• [TASK INPUTS]
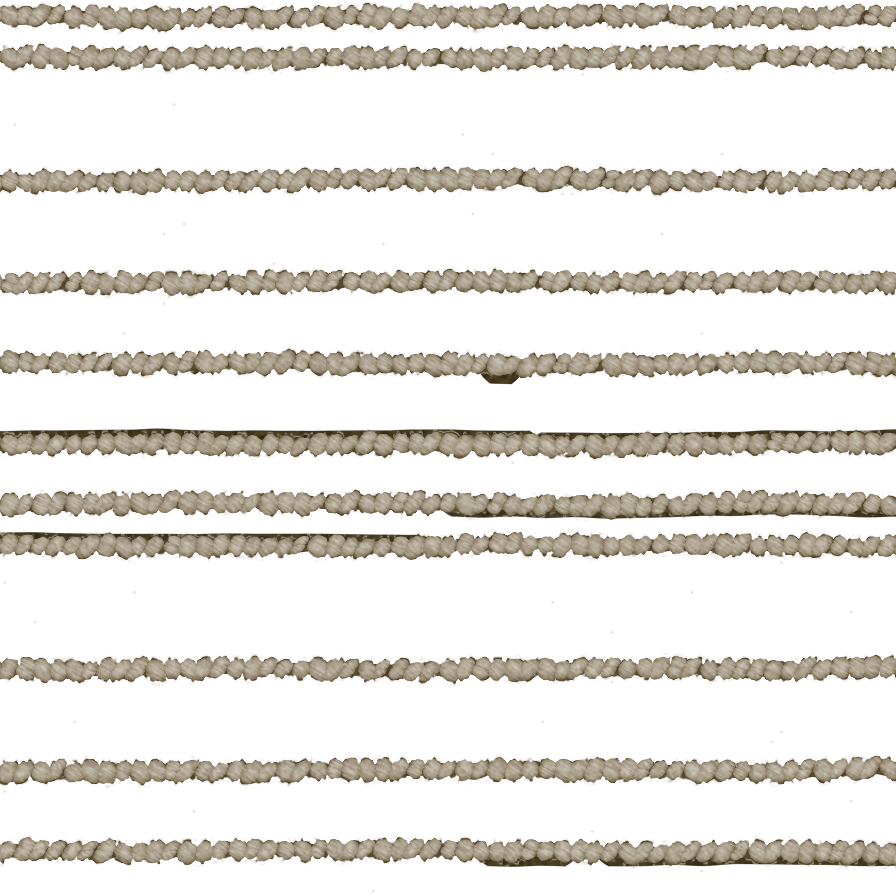
This pattern is drawn by a Shadertoy shader. Its source:

```glsl
#define ROWS 11
#define PERIOD 0.5443
#define KNOTS 55.0
#define KNOT_SIZE vec2(0.0112, 0.0118)
#define CORE_HALF 0.0072
#define FRAY 0.0045
#define SHADOW vec3(0.24, 0.20, 0.11)
#define DARK vec3(0.30, 0.25, 0.15)
#define CORD vec3(0.60, 0.55, 0.46)
#define PALE vec3(0.84, 0.82, 0.78)

// Row heights within one period, measured from the top
const float rowOffset[6] = float[6](0.0185, 0.0650, 0.2020, 0.3155, 0.4060, 0.4955);

// Loose dark edges: row, start, end, signed reach from the cord axis
const vec4 edges[8] = vec4[8](
    vec4(5, -0.1, 0.605, 0.0158), vec4(5, 0.59, 1.1, 0.0138),
    vec4(4, 0.533, 0.585, -0.0205), vec4(4, 0.205, 0.230, -0.0145),
    vec4(6, 0.490, 1.1, -0.0138), vec4(7, -0.1, 0.480, 0.0138),
    vec4(10, 0.530, 0.645, -0.0170), vec4(10, 0.665, 1.1, -0.0145));

float hash(vec2 p) {
    vec3 q = fract(p.xyx * 0.1031);
    q += dot(q, q.yzx + 33.33);
    return fract((q.x + q.y) * q.z);
}

float noise(vec2 p) {
    vec2 i = floor(p), f = fract(p);
    f = f * f * (3.0 - 2.0 * f);
    return mix(mix(hash(i), hash(i + vec2(1, 0)), f.x),
               mix(hash(i + vec2(0, 1)), hash(i + vec2(1, 1)), f.x), f.y);
}

vec3 yarnColor(float tone) {
    return tone < 0.5 ? mix(DARK, CORD, tone * 2.0)
                      : mix(CORD, PALE, min(tone * 2.0 - 1.0, 1.0));
}

// Knotted cord along y = 0: x = signed distance (positive inside), y = tone
vec2 cord(vec2 p, float row) {
    float inside = CORE_HALF - abs(p.y), height = 0.0;
    vec2 local = vec2(0);
    float cell = floor(p.x * KNOTS), owner = 0.0;
    for (int j = -1; j <= 1; j++) {
        float id = cell + float(j);
        vec2 seed = vec2(id + 7.0, row * 17.0 + 3.0);
        float a = hash(seed), b = hash(seed + 91.7), c = hash(seed + 43.3);
        vec2 center = vec2((id + 0.5 + 0.3 * (a - 0.5)) / KNOTS, 0.003 * (b - 0.5));
        vec2 size = KNOT_SIZE * (0.9 + 0.24 * c);
        for (int lobe = -1; lobe <= 1; lobe += 2) {
            vec2 split = float(lobe) * vec2(0.0025, 0.0045) * b * b;
            vec2 q = (p - center - split) / (size - abs(split));
            q.x += (a - 0.65) * q.y;
            float h = 1.0 - dot(q, q);
            inside = max(inside, (1.0 - length(q)) * size.y);
            if (h > height) {
                height = h;
                local = q;
                owner = id * 5.0 + float(lobe) + row * 31.0;
            }
        }
    }
    // Curved strands over each knot, lit from above
    float strand = noise(vec2(local.x * 1.5 + owner * 9.0 + 50.0,
                              local.y * 5.0 + local.x * 3.0 + 20.0));
    float grain = noise(p * 330.0 + row * 23.0 + 40.0);
    float tone = 0.14 + 0.60 * sqrt(height) + 0.09 * local.y
               + 0.26 * (strand - 0.5) + 0.16 * (grain - 0.5);
    return vec2(inside, clamp(tone, 0.0, 1.0));
}

void mainImage(out vec4 fragColor, in vec2 fragCoord) {
    vec2 uv = fragCoord / iResolution.xy;
    float soft = 0.75 / iResolution.y;
    vec3 color = vec3(1);

    // Sparse faint lint
    vec2 speck = uv * 90.0;
    float lint = step(0.992, hash(floor(speck) + 5.0));
    color -= 0.12 * lint * smoothstep(0.2, 0.05, length(fract(speck) - 0.5));

    for (int i = 0; i < ROWS; i++) {
        float row = float(i);
        float axis = 1.0 - rowOffset[i % 6] - PERIOD * float(i / 6);
        vec2 p = vec2(uv.x, uv.y - axis);
        if (abs(p.y) > 0.03) continue;
        p.y += 0.004 * (noise(vec2(uv.x * 7.0, row * 13.0)) - 0.5);

        // Dark loose edge behind the cord
        for (int k = 0; k < 8; k++) {
            vec4 e = edges[k];
            if (int(e.x) != i) continue;
            float ends = clamp(min(p.x - e.y, e.z - p.x) / 0.014, 0.0, 1.0);
            float reach = abs(e.w) * sqrt(ends) + 0.002 * (noise(vec2(p.x * 28.0, row)) - 0.5);
            float y = p.y * sign(e.w);
            float cover = smoothstep(-soft, soft, reach - y) * step(0.0, y) * step(0.001, ends);
            color = mix(color, SHADOW * (0.8 + 0.5 * noise(p * 220.0 + 30.0)), cover);
        }

        // Frayed outline, pale fuzz, then the cord itself
        vec2 yarn = cord(p, row);
        float ragged = noise(p * vec2(270, 230) + row * 19.0 + 60.0) - 0.5;
        float inside = yarn.x + FRAY * ragged;
        float fuzz = smoothstep(-0.004, 0.0, inside) * smoothstep(0.4, 0.8, ragged + 0.5);
        color = mix(color, PALE, 0.6 * fuzz);
        color = mix(color, yarnColor(yarn.y), smoothstep(-soft, soft, inside));
    }
    fragColor = vec4(color, 1);
}
```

• [WORK ITEM]
Please show the lines of the material that contain the string "local".

• [YOUR RESPONSE]
    vec2 local = vec2(0);
                local = q;
    float strand = noise(vec2(local.x * 1.5 + owner * 9.0 + 50.0,
                              local.y * 5.0 + local.x * 3.0 + 20.0));
    float tone = 0.14 + 0.60 * sqrt(height) + 0.09 * local.y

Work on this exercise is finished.